(EXERCISE) The response must consist of each line in the listing that has the word "stop" in it.

(TASK DATA)
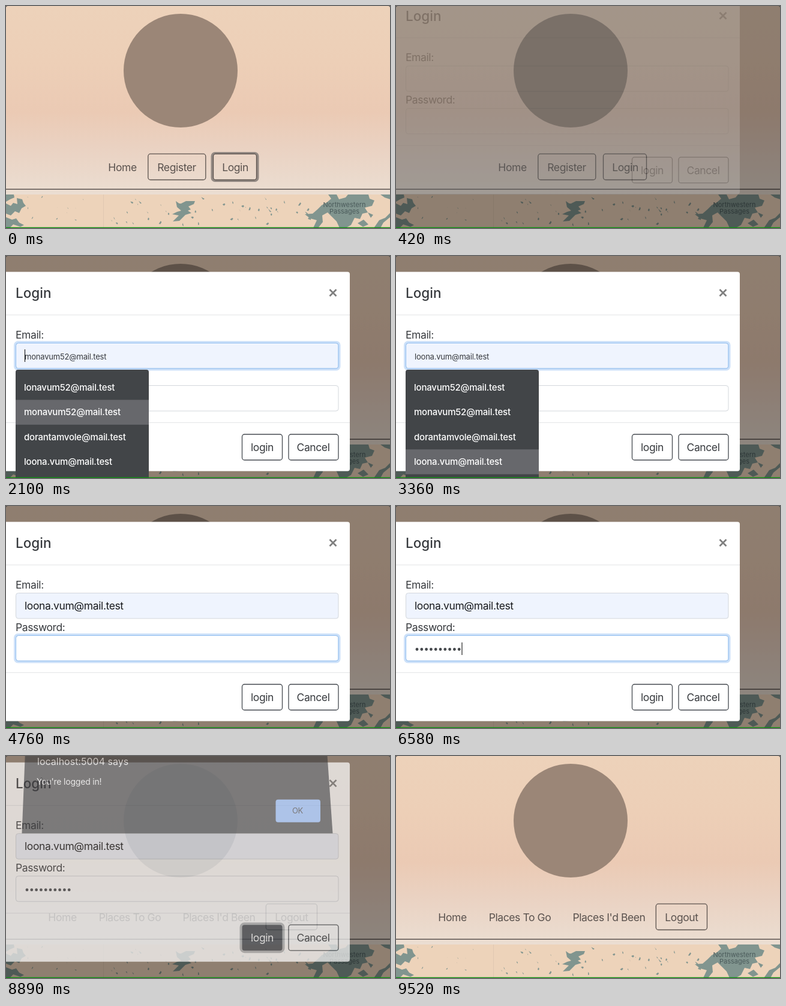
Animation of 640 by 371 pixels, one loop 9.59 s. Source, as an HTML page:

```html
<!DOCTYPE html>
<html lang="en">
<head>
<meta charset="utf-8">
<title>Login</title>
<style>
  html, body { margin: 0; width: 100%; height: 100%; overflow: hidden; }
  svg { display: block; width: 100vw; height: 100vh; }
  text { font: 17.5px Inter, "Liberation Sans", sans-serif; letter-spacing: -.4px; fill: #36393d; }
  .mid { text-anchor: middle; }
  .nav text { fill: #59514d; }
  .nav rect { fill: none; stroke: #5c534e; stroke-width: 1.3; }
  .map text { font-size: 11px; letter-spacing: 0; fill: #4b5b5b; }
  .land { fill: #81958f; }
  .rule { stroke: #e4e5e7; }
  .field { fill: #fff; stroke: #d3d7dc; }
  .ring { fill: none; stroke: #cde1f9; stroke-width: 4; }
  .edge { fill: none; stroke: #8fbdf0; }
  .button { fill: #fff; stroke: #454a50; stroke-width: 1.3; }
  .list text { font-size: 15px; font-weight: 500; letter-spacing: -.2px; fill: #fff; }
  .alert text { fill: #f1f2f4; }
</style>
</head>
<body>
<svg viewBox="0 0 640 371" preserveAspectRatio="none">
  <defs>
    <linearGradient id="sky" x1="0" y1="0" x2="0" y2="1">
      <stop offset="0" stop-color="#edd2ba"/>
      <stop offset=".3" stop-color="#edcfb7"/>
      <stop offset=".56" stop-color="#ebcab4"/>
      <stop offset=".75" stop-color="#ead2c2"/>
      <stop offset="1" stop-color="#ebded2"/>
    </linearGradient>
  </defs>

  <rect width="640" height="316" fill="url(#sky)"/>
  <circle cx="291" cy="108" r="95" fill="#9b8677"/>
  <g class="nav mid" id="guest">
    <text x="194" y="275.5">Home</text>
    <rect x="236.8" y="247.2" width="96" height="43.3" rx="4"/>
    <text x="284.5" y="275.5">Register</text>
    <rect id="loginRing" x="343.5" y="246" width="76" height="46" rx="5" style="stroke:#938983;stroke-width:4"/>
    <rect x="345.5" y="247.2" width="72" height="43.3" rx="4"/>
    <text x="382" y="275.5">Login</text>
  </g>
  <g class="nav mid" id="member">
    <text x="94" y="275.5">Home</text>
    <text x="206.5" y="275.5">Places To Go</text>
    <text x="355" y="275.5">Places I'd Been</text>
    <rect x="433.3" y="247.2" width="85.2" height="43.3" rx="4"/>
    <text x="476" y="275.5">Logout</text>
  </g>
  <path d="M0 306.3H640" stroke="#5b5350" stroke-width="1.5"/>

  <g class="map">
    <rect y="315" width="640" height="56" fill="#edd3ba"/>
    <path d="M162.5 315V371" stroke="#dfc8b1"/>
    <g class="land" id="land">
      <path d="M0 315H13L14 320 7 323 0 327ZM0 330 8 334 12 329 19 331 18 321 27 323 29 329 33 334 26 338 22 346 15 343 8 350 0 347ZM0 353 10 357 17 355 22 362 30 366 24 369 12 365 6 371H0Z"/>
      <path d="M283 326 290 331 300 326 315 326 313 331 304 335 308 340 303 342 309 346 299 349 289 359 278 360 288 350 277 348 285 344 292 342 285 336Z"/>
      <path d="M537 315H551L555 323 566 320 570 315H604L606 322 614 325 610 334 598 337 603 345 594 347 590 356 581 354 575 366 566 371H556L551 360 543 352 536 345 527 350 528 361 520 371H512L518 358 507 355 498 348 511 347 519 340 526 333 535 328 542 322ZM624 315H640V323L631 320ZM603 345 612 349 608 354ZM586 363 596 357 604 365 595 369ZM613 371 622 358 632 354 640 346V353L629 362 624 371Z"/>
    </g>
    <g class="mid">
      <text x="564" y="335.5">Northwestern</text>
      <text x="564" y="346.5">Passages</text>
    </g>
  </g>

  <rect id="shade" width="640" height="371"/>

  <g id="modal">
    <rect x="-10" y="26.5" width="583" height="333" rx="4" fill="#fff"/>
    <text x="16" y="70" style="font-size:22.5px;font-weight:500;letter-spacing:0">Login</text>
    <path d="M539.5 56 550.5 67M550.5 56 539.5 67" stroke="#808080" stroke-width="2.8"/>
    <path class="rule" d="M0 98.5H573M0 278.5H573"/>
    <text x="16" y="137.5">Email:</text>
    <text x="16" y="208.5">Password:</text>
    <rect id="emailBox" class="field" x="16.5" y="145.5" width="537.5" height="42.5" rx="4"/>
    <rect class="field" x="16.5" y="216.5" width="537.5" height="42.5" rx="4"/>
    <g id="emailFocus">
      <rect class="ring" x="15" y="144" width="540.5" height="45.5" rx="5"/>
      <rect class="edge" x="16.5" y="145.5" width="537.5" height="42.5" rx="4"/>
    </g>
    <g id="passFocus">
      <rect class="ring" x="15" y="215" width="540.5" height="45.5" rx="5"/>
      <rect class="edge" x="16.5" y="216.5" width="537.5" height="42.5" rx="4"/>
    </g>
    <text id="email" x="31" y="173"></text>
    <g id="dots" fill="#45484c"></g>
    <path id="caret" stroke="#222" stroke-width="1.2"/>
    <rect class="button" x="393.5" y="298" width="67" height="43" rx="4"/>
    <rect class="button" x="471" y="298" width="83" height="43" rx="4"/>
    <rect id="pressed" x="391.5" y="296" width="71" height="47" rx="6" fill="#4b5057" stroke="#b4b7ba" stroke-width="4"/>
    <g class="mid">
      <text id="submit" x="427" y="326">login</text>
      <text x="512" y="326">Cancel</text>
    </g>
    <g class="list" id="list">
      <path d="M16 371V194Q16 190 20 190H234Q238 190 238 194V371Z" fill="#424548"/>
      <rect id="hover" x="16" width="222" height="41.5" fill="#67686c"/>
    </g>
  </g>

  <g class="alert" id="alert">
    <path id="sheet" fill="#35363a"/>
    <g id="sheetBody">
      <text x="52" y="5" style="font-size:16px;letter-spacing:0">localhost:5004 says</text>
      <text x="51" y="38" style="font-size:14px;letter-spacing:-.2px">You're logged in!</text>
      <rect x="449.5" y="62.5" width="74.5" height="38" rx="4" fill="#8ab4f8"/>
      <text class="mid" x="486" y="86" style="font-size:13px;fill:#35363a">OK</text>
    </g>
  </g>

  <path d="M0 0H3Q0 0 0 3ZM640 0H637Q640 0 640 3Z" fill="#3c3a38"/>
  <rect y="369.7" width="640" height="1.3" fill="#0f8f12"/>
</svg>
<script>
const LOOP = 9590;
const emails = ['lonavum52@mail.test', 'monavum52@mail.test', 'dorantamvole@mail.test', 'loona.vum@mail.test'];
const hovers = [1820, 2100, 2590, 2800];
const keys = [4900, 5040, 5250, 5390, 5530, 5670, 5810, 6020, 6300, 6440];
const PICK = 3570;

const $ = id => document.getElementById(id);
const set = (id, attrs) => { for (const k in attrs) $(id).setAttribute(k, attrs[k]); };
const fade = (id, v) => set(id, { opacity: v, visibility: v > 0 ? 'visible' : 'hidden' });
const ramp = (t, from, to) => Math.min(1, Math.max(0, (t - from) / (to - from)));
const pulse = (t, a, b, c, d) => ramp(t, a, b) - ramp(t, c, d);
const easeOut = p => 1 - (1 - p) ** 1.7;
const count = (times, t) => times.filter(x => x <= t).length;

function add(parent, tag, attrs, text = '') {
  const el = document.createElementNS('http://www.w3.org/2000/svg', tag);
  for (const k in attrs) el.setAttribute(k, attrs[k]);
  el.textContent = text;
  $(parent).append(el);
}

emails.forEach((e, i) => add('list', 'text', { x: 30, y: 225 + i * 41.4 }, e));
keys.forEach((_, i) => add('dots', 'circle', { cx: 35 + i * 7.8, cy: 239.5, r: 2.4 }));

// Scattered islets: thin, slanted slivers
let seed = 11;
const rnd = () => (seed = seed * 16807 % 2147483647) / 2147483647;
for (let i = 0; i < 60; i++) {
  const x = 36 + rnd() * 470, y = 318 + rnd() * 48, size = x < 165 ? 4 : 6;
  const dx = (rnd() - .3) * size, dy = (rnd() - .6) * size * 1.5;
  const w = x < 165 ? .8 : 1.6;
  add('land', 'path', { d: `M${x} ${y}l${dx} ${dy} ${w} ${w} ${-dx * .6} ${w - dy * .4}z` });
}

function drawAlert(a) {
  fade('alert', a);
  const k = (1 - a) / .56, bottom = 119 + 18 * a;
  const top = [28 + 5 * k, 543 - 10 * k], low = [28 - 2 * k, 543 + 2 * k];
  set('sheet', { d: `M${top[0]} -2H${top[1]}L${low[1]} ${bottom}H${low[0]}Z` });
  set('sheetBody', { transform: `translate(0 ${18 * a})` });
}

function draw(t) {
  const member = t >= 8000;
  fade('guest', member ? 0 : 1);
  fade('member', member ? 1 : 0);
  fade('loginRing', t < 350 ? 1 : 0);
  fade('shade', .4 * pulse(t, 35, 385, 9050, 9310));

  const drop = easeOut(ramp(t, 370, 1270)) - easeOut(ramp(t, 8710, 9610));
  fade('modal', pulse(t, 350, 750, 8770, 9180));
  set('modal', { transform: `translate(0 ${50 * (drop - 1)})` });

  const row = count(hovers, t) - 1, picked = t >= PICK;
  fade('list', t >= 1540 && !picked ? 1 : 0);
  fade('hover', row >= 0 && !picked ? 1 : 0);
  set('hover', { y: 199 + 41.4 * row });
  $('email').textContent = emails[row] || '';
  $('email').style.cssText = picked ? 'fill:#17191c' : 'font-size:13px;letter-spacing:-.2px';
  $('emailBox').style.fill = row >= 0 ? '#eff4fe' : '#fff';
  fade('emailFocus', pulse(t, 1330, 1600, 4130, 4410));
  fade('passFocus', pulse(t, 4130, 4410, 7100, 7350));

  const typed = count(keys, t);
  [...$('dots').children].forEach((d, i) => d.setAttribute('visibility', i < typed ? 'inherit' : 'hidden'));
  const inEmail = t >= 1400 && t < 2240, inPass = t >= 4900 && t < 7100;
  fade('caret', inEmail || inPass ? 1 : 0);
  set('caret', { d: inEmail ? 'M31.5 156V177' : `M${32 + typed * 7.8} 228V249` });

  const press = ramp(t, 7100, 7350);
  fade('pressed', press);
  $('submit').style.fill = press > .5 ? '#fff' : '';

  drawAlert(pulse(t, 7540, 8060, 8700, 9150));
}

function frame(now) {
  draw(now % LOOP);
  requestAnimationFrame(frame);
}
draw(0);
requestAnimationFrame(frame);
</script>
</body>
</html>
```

(SOLUTION BELOW)
      <stop offset="0" stop-color="#edd2ba"/>
      <stop offset=".3" stop-color="#edcfb7"/>
      <stop offset=".56" stop-color="#ebcab4"/>
      <stop offset=".75" stop-color="#ead2c2"/>
      <stop offset="1" stop-color="#ebded2"/>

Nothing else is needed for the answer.